> Task input

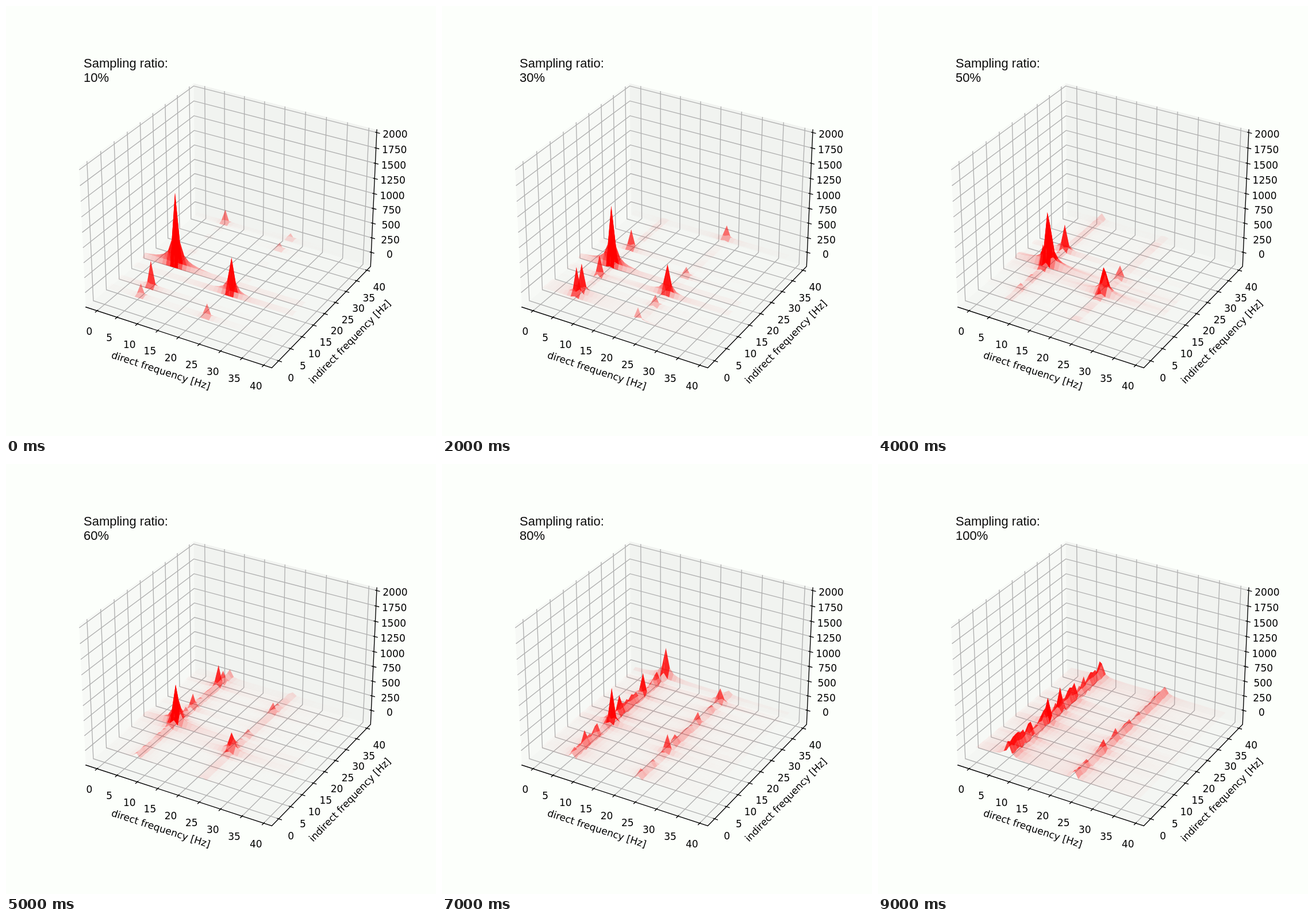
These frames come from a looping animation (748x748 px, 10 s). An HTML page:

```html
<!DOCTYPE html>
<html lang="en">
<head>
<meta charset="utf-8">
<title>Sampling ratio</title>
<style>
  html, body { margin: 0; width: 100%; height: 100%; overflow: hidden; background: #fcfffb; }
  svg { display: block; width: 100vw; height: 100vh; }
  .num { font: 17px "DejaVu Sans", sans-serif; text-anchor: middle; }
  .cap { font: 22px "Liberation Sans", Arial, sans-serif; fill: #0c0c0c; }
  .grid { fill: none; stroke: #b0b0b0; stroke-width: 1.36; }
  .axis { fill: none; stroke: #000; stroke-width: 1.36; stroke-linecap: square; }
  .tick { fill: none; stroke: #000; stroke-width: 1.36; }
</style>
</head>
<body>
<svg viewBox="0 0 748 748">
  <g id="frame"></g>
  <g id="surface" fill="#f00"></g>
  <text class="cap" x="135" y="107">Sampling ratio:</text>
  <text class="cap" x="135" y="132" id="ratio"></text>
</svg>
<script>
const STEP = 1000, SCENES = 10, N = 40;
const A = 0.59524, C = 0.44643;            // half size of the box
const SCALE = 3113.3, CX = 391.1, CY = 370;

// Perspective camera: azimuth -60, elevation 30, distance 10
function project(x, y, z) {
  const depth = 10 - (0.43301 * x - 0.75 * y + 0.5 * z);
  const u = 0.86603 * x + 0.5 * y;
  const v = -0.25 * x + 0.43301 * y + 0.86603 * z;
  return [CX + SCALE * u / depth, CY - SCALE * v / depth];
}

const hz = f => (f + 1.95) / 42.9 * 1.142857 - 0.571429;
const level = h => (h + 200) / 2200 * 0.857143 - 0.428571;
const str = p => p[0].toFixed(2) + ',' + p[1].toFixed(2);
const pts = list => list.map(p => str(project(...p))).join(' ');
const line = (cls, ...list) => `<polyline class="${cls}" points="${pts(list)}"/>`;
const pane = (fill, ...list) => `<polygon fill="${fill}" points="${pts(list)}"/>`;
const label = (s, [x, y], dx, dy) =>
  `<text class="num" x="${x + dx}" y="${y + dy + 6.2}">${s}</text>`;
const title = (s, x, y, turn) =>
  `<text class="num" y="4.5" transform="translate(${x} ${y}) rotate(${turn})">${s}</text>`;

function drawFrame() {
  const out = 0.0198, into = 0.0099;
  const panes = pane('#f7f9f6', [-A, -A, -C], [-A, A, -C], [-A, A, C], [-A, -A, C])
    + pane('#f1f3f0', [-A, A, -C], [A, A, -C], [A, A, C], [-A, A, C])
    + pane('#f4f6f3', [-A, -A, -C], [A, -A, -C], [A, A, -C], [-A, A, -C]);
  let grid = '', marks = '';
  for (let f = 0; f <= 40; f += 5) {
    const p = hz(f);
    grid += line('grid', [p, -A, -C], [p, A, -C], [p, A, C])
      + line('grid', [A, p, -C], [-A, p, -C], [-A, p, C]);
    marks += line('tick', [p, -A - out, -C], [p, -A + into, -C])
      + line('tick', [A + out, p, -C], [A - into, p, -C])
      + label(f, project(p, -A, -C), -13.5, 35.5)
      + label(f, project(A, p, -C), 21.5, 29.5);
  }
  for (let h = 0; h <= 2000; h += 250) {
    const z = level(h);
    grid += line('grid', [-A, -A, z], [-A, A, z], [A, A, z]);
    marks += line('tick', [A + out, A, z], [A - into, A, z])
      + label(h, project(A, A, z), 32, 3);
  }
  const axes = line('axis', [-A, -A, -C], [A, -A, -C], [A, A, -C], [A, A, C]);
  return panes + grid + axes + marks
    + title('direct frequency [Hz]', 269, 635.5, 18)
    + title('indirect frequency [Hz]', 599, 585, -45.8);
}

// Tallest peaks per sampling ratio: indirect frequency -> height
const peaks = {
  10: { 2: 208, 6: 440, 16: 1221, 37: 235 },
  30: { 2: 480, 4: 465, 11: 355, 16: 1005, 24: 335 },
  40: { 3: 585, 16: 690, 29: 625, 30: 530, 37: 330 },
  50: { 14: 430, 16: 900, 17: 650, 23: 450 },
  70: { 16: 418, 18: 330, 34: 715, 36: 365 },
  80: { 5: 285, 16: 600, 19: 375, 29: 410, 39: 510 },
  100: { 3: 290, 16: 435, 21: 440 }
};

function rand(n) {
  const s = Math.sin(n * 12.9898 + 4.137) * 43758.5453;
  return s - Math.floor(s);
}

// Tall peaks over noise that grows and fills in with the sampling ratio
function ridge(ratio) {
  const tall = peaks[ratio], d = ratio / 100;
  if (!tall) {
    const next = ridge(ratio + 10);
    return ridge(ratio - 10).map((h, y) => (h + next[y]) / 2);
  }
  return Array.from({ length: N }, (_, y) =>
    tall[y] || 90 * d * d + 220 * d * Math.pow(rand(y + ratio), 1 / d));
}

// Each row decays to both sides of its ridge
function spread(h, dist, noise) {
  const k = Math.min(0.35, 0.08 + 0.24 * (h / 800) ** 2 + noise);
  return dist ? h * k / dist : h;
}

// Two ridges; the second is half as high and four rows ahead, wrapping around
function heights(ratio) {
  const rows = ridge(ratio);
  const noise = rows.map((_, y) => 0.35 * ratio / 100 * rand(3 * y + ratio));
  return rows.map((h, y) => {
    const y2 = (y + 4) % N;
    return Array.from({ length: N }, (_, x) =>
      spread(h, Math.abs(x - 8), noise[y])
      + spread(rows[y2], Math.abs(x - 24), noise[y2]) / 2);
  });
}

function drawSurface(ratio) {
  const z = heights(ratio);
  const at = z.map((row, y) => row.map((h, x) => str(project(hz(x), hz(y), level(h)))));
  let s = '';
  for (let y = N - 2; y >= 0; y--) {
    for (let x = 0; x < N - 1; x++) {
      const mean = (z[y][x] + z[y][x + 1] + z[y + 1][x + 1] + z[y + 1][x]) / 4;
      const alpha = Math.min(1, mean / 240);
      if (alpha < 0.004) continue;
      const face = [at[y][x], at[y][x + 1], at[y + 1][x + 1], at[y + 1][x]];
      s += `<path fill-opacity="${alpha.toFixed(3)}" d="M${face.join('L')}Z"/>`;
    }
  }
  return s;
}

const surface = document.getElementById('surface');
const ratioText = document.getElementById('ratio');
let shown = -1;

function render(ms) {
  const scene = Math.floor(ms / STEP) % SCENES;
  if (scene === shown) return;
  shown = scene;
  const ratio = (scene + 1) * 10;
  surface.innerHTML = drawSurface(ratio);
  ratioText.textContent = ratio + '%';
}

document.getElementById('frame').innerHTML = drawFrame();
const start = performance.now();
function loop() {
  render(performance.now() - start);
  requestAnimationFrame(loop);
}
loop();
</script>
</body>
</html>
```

--

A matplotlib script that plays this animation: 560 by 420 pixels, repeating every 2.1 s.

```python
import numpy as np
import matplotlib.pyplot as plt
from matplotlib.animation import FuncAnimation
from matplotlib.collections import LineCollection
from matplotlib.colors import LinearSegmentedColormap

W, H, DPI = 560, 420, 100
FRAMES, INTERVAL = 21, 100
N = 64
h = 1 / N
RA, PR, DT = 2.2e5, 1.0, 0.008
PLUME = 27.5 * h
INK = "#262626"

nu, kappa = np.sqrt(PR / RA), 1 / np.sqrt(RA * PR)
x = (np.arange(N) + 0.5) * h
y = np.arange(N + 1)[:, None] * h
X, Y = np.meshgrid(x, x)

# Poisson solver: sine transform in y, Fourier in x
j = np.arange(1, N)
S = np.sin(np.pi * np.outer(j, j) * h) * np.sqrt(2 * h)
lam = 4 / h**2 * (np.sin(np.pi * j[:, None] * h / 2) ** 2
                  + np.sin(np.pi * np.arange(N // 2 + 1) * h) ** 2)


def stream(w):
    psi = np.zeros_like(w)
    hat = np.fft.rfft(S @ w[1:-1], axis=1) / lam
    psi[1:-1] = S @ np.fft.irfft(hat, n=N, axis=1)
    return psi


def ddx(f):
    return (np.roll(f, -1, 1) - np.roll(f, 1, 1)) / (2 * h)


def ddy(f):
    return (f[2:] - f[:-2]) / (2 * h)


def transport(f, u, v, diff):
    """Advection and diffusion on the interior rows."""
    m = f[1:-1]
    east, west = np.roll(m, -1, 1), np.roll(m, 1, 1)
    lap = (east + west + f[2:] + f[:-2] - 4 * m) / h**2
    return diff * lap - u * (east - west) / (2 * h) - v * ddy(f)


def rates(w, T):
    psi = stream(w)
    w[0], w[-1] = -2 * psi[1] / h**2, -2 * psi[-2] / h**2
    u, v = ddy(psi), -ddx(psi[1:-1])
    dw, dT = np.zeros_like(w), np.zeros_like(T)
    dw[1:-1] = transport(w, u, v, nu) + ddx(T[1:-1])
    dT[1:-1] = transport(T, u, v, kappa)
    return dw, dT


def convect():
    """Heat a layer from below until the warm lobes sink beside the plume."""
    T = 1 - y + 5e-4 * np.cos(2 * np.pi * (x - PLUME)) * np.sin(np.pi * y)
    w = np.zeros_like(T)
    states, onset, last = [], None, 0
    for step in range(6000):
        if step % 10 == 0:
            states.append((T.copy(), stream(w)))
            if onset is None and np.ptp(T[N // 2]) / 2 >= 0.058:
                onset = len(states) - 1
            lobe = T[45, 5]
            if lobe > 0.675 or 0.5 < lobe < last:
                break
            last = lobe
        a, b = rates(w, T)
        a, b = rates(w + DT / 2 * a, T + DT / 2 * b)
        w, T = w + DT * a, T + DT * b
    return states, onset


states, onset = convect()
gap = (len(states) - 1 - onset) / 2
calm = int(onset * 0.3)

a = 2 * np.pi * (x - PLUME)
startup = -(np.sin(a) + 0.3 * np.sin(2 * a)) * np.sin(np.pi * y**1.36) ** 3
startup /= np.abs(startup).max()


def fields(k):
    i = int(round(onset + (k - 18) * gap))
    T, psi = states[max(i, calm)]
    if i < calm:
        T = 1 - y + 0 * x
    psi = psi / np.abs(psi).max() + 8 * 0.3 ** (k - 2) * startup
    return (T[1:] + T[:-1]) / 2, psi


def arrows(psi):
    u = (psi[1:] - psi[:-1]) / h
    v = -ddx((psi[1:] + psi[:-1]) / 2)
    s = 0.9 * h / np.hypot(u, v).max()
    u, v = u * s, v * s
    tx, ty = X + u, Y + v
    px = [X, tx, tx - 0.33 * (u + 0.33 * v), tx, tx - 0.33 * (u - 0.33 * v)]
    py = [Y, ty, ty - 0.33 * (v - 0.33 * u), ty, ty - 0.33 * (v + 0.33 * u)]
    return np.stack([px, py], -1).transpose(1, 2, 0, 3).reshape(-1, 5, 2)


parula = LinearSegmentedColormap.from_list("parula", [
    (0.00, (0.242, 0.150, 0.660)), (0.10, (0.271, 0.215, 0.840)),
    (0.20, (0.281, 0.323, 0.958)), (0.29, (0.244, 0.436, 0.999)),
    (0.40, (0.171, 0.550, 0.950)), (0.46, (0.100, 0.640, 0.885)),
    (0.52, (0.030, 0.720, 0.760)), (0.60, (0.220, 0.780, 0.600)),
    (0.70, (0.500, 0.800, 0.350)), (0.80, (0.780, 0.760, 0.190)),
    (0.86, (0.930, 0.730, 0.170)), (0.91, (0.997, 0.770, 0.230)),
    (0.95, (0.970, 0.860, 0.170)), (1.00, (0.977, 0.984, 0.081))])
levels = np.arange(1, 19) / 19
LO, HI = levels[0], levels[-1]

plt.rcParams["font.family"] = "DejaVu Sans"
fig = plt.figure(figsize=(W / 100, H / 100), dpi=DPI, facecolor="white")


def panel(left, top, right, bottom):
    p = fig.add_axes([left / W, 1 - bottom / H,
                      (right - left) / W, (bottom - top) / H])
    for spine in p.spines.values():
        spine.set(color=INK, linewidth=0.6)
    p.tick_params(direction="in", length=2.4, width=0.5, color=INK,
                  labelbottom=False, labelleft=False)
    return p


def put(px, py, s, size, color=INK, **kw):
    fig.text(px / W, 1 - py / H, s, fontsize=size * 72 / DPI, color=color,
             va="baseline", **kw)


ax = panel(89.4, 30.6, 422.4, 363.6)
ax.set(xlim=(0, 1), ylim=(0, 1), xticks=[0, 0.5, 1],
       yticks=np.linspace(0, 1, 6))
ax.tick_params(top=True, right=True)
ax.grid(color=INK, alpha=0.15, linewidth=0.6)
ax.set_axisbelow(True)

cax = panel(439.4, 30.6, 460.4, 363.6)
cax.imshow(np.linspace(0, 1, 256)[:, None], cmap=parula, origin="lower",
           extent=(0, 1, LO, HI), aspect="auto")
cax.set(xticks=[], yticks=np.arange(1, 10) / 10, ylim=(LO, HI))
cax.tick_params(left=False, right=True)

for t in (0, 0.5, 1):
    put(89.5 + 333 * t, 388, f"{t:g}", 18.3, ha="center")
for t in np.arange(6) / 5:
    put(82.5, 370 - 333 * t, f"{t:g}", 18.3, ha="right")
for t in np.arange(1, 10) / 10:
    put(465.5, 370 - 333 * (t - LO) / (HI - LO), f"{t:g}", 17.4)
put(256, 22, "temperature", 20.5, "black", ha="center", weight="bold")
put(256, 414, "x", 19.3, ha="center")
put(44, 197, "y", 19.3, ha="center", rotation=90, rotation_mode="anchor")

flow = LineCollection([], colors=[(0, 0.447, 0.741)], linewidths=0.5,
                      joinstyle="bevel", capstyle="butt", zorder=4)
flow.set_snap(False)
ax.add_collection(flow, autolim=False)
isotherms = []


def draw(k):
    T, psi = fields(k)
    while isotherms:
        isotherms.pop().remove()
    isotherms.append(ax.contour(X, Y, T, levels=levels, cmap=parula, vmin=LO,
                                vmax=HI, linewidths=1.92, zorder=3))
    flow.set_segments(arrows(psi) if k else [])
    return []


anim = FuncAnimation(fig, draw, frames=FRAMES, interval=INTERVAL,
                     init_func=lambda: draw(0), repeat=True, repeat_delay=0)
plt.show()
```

> Task item
Say how many lines in the entries include the string "west", and write nothing besides that number.

> Answer for this exercise
3